◆ **Problem statement**
Review the listing and copy each line that holds the word "background".

◆ **Records provided**
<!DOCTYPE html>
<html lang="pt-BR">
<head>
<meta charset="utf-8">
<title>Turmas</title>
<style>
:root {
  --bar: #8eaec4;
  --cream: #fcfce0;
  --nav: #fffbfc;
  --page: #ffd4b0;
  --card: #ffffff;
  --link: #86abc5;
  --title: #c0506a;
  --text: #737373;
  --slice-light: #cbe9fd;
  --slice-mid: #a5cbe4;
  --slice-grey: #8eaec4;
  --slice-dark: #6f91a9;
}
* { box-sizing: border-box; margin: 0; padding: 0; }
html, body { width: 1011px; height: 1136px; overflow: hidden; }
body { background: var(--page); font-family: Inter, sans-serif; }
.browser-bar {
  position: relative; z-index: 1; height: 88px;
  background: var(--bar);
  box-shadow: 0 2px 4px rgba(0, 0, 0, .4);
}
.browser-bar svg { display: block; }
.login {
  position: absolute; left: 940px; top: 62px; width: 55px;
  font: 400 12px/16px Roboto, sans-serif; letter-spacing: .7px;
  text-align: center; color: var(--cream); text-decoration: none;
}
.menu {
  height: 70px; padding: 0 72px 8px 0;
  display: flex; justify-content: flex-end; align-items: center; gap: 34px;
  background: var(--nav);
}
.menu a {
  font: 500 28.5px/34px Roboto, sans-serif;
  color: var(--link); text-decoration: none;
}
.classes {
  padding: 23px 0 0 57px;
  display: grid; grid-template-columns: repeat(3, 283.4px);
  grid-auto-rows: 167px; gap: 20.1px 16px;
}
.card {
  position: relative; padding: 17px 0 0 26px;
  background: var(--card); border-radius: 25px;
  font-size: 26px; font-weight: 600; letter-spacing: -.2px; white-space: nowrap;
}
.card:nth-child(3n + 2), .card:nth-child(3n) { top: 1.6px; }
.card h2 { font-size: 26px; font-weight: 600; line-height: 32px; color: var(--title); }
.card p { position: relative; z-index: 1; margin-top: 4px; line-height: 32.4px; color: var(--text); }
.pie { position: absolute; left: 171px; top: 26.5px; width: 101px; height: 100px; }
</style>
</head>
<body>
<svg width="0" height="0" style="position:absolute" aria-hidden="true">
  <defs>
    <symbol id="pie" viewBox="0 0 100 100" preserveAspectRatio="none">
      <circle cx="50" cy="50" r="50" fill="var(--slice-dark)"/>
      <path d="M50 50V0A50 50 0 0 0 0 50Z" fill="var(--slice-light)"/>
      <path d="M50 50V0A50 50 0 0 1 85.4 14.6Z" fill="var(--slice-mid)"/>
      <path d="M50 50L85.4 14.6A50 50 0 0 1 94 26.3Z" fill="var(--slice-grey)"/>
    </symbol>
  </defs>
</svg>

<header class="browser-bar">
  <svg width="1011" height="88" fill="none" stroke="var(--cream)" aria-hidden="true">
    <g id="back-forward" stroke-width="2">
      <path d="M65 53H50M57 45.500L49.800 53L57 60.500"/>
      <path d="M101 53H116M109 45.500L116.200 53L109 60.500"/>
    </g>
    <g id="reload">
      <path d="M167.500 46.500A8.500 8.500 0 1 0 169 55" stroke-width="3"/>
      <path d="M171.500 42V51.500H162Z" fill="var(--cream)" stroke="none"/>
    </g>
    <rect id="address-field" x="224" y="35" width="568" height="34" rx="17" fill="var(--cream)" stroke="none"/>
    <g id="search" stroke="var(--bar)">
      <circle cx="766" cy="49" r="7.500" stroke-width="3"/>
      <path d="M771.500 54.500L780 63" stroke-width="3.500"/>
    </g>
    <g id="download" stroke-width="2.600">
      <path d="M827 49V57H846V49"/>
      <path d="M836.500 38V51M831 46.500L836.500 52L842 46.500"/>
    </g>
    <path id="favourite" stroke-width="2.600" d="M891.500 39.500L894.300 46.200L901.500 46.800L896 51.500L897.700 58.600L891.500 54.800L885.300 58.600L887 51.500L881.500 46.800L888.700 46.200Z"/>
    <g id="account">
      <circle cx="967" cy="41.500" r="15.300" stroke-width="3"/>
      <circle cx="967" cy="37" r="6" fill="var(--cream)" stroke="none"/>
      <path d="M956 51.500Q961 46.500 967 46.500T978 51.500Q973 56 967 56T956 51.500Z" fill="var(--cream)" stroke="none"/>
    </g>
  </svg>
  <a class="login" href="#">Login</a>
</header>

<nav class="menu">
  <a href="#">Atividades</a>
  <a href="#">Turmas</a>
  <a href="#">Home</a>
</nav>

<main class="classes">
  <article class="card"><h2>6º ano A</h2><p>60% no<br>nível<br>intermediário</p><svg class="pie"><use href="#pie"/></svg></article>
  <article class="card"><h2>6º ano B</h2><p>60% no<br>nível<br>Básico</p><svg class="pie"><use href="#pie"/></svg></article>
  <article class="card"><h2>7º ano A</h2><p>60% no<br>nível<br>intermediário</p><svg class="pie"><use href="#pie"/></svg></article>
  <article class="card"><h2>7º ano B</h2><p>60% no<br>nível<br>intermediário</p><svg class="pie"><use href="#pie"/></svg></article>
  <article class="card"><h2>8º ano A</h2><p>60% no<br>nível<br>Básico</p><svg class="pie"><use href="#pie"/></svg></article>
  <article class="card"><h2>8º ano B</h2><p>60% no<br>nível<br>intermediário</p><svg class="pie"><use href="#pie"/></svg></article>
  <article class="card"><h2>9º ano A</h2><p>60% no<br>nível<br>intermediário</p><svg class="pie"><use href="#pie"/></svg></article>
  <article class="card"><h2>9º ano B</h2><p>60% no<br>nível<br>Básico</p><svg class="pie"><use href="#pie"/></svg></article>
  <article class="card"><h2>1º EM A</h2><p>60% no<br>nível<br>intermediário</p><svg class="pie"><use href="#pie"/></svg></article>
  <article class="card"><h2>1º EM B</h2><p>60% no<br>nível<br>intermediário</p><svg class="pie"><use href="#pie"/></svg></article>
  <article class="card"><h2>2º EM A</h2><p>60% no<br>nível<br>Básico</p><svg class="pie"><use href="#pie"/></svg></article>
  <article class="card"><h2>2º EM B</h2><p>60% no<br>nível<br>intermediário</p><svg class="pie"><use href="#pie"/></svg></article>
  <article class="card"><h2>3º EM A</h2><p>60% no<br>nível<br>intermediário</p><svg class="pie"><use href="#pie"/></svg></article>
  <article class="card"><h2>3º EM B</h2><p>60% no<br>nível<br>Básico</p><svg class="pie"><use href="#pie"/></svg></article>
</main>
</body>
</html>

◆ **Task solution**
body { background: var(--page); font-family: Inter, sans-serif; }
  background: var(--bar);
  background: var(--nav);
  background: var(--card); border-radius: 25px;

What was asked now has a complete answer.